■ AIM OF THE EXERCISE ■
Find the lines in the entries that follow where the word "iResolution" occurs, and state how many there are, with no other words.

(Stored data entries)
>>>>>
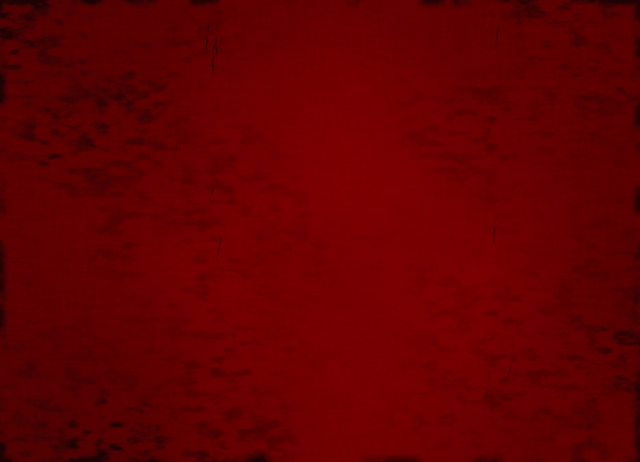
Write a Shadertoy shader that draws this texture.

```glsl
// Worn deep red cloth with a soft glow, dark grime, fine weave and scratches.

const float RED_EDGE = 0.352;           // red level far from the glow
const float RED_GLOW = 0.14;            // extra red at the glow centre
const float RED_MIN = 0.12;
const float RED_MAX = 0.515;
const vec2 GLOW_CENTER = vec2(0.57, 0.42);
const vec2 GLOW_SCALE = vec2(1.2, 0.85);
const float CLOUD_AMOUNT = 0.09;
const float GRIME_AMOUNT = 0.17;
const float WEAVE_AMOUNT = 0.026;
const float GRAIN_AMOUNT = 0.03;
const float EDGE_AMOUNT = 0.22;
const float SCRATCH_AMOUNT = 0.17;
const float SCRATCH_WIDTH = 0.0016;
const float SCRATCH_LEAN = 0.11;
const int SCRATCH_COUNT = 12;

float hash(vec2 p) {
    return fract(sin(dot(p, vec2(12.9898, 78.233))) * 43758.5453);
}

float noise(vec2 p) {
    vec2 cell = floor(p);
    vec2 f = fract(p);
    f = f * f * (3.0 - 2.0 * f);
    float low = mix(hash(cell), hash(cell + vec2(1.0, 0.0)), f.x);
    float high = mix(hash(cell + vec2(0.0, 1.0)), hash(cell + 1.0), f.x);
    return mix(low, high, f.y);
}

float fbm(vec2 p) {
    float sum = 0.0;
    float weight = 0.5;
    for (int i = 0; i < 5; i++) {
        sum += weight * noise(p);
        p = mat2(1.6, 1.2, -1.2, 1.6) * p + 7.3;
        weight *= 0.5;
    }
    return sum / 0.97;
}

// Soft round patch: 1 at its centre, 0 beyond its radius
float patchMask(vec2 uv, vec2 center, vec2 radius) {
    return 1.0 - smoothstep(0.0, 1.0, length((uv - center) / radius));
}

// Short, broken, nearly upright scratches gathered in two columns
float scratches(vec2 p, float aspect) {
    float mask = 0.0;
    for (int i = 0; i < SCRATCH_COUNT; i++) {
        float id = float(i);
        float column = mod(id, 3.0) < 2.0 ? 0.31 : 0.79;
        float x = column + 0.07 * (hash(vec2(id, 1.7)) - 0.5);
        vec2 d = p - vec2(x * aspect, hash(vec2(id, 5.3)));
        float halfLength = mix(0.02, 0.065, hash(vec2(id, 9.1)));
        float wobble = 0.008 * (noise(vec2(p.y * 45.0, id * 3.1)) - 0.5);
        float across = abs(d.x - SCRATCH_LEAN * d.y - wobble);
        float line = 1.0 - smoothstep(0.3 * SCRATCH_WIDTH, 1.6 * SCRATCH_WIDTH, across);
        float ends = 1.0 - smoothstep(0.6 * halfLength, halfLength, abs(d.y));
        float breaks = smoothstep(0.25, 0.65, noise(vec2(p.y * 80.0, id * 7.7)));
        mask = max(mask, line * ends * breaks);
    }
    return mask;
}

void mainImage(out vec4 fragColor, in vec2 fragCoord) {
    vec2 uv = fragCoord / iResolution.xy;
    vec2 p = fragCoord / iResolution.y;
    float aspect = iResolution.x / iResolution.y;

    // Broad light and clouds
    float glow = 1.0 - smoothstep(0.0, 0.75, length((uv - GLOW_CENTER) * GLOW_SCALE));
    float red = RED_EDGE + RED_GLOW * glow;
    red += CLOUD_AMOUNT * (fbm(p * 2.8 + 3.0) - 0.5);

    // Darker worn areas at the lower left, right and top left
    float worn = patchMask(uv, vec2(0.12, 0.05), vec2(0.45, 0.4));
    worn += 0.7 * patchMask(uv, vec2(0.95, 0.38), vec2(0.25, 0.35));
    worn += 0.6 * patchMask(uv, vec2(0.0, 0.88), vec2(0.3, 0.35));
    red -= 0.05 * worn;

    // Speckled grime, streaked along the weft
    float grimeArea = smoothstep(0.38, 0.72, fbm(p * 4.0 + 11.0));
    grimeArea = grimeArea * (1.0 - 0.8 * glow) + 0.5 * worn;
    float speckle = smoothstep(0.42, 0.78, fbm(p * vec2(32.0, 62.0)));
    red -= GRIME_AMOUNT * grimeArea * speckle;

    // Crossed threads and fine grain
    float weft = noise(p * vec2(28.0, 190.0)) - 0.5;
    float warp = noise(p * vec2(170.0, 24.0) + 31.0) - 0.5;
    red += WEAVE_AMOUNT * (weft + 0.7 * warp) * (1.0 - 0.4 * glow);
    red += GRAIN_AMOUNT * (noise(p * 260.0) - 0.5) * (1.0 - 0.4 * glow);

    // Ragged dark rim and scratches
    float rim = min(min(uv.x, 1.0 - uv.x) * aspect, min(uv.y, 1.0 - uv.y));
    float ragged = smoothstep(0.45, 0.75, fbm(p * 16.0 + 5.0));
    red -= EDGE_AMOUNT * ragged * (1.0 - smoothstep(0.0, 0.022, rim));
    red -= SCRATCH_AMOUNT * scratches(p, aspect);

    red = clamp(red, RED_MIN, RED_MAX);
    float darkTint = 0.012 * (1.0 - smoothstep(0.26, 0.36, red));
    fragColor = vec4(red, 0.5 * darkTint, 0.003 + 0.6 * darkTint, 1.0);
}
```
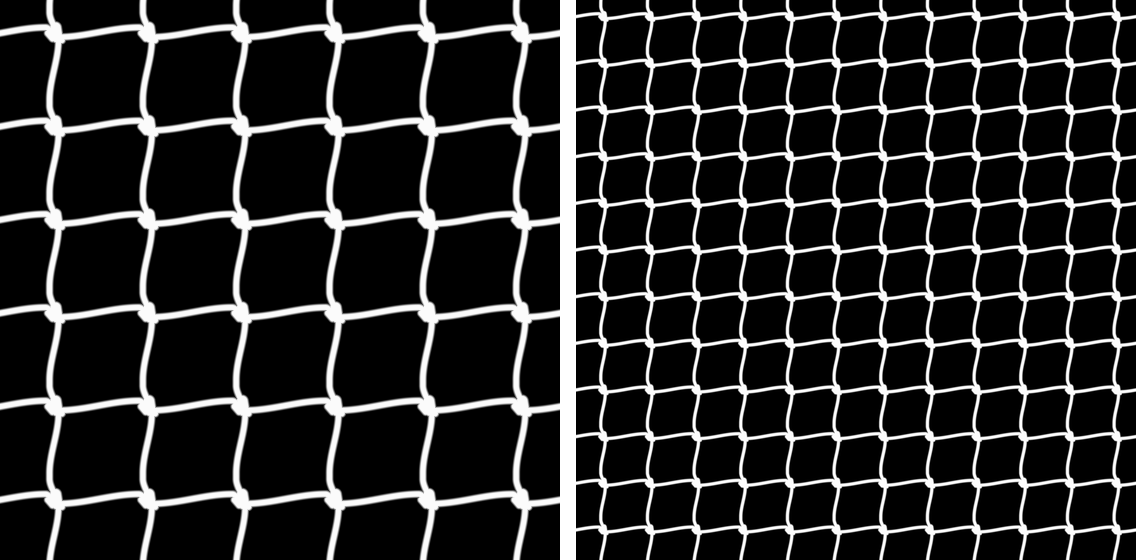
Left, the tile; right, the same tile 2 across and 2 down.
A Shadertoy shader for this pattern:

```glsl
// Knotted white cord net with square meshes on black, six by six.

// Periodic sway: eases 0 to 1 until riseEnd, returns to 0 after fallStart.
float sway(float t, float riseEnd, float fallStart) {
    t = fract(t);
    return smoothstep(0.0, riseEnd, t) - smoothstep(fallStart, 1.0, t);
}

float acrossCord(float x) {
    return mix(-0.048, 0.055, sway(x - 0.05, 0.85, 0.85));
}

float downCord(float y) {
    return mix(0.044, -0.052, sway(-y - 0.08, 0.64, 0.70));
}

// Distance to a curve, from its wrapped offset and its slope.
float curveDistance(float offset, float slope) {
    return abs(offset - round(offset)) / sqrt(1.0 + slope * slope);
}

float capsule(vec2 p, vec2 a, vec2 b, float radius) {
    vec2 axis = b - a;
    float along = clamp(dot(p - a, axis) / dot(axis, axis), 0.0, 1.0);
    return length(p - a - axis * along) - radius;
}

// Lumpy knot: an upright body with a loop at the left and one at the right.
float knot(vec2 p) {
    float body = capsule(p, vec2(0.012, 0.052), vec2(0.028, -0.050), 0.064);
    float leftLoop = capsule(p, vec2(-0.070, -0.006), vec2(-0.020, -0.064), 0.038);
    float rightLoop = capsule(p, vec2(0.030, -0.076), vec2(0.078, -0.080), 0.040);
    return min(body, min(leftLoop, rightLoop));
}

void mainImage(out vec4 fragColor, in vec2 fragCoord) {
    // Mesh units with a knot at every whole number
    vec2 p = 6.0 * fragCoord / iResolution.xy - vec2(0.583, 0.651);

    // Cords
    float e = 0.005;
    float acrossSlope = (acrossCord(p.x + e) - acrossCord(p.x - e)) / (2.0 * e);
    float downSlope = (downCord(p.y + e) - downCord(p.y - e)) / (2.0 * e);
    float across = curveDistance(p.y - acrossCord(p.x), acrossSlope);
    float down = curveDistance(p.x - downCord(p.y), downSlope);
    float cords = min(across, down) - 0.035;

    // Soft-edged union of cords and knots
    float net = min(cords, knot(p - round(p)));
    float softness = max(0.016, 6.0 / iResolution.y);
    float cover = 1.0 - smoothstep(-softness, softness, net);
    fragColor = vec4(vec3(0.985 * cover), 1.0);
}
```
<<<<<
>>>>>
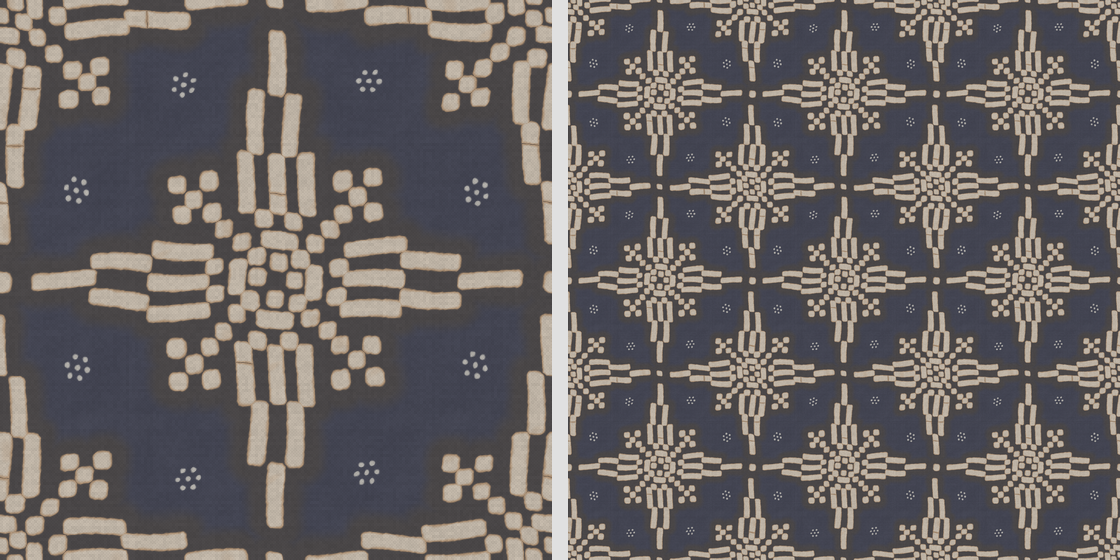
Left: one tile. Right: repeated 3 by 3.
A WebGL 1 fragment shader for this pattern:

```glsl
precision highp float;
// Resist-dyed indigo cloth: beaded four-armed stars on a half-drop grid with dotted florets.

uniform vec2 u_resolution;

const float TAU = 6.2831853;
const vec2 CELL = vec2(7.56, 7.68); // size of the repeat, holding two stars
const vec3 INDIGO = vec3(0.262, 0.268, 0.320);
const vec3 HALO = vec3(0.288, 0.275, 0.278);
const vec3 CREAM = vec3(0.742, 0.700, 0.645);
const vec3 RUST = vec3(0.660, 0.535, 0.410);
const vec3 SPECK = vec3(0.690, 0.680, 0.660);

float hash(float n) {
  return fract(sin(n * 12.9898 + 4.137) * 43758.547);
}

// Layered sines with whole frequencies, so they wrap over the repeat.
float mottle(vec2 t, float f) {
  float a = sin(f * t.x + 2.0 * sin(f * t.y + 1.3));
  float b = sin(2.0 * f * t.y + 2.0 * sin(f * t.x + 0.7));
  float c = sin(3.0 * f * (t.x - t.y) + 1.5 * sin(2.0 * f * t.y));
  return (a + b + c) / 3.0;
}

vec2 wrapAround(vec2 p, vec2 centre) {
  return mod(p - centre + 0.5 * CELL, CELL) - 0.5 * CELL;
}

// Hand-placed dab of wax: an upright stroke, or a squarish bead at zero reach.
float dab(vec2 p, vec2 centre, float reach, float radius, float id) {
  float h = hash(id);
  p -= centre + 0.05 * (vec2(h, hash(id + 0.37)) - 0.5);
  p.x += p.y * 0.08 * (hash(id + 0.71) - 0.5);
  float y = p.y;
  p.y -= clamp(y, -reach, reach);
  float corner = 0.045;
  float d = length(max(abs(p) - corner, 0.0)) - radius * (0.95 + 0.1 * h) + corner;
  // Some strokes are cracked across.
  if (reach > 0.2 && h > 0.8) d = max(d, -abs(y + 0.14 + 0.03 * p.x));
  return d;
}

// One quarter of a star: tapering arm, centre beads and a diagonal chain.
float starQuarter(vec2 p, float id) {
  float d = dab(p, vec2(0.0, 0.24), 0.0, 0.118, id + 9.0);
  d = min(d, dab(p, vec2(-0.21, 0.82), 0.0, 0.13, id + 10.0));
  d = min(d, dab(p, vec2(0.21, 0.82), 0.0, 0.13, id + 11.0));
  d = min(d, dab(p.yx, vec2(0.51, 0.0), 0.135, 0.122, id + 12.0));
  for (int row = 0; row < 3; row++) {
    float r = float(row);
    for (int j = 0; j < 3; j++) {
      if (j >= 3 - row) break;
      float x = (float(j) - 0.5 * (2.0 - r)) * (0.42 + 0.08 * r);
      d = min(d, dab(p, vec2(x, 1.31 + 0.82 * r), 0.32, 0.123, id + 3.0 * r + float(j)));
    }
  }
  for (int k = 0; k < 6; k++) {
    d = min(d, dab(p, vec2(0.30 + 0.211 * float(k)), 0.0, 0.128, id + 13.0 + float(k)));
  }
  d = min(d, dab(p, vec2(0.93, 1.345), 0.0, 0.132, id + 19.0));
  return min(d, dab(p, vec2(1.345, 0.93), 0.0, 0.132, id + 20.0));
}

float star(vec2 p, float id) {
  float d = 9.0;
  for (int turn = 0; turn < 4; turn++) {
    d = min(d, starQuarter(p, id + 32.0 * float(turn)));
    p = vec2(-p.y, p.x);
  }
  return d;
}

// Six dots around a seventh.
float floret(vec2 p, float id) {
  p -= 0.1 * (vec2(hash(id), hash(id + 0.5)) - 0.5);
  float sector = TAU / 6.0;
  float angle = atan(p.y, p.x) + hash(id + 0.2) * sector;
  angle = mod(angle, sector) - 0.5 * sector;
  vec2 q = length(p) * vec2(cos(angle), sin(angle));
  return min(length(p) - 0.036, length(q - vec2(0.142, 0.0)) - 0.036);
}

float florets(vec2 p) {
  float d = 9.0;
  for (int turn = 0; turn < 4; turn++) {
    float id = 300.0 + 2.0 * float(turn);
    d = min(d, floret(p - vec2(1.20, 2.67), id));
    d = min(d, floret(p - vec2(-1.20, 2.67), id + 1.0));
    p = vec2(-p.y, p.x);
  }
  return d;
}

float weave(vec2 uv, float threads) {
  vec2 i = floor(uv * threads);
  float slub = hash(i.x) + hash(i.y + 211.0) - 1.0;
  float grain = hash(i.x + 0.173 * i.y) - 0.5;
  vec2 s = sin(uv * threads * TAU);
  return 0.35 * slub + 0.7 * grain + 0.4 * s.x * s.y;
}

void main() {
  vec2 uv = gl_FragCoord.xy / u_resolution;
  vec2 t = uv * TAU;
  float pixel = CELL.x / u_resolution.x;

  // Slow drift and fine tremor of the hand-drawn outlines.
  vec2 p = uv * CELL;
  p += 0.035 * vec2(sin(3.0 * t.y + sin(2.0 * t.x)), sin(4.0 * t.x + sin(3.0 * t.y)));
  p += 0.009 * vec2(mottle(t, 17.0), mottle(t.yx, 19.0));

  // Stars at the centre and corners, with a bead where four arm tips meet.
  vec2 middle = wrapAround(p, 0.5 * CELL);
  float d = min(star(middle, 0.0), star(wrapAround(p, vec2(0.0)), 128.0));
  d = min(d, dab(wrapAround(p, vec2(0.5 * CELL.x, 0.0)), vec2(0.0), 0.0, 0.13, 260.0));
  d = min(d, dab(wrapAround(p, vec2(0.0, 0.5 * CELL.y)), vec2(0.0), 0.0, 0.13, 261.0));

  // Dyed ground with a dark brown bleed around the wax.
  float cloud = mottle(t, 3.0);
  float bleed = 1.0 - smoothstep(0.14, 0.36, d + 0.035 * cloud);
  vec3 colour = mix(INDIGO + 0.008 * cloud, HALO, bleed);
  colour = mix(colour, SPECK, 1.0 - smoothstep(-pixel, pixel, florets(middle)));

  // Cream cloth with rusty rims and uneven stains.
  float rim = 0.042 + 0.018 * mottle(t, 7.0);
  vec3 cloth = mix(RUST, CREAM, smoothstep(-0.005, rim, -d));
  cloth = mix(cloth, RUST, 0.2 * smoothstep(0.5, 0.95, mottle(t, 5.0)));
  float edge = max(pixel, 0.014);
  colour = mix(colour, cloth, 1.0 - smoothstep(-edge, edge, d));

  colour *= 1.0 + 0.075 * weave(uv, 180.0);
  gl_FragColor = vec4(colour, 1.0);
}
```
<<<<<
>>>>>
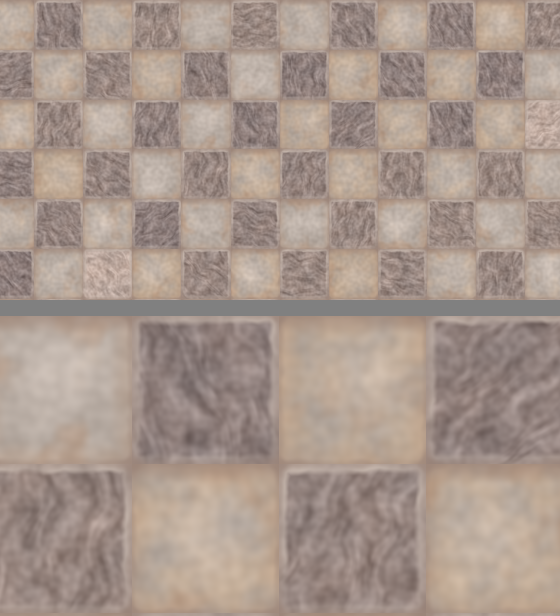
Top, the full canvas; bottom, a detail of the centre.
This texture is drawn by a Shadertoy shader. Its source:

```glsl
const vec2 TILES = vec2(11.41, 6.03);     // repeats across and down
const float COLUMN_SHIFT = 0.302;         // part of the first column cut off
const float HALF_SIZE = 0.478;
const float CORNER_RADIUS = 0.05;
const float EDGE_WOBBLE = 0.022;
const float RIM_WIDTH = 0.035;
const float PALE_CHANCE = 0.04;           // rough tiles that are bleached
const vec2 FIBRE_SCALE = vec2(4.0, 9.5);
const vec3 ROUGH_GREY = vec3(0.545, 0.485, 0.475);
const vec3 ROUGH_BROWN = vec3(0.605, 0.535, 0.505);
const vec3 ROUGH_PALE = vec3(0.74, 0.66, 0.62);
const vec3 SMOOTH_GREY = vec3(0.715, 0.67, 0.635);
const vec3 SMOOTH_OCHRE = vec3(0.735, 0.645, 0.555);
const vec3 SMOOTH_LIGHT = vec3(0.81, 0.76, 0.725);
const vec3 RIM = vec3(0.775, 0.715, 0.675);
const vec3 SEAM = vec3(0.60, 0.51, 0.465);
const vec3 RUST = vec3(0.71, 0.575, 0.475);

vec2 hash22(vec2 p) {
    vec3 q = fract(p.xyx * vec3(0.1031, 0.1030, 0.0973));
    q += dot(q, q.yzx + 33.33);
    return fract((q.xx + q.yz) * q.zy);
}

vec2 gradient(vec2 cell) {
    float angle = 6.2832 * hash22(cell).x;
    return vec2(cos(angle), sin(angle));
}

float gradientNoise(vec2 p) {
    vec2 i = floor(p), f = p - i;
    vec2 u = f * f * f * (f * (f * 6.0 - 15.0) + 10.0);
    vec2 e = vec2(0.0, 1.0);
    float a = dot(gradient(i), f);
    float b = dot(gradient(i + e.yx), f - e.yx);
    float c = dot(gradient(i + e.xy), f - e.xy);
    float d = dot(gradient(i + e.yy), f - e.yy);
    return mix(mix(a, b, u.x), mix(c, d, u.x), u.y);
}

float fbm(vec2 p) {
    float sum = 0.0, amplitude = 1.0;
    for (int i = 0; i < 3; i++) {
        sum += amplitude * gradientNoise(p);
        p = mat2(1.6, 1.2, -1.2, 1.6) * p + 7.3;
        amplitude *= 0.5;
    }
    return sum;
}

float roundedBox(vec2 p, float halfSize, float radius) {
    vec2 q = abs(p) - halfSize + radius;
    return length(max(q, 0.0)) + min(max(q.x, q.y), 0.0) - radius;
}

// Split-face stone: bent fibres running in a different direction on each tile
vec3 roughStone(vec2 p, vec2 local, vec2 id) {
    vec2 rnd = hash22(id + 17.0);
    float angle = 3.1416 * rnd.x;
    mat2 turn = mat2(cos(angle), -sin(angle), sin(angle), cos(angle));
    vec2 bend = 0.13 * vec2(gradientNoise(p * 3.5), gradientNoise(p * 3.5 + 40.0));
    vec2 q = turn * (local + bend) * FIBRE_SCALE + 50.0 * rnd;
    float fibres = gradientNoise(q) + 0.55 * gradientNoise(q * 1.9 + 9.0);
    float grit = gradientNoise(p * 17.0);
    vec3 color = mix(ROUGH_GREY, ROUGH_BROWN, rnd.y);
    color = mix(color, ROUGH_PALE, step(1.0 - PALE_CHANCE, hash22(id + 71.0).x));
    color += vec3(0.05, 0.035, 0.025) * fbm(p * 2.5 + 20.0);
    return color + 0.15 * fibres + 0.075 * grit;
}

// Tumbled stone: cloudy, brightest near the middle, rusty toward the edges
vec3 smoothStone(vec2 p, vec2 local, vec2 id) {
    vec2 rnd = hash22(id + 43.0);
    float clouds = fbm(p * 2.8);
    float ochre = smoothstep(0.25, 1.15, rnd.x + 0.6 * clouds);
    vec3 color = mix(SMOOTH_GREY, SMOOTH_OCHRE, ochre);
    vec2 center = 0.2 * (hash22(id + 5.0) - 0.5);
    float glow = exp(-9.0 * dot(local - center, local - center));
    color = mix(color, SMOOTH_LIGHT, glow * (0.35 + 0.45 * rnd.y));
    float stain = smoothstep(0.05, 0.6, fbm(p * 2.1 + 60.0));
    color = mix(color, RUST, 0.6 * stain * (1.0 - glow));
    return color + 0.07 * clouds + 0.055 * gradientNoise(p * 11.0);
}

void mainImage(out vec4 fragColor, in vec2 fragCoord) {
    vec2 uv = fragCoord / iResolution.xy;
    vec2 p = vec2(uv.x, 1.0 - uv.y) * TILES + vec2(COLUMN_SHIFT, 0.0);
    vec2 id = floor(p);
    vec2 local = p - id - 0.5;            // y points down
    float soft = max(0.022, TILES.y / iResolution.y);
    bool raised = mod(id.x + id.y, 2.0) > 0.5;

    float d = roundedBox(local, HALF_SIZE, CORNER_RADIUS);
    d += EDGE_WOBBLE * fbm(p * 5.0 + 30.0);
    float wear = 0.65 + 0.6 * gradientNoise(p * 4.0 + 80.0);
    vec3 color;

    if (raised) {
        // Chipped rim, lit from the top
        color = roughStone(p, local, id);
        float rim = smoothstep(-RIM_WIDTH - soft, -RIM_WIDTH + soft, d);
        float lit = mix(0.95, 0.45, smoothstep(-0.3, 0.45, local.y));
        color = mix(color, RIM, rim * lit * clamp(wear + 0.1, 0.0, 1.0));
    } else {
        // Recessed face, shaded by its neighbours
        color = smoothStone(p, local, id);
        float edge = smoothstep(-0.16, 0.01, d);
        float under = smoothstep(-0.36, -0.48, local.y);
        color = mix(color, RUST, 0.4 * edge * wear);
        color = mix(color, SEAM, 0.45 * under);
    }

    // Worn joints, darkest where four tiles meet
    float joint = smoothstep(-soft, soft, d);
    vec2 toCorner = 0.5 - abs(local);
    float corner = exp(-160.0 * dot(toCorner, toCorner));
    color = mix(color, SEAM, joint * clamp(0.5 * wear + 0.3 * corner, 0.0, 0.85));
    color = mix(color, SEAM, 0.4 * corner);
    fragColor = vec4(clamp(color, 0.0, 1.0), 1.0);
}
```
<<<<<
■ ANSWER SECTION ■
7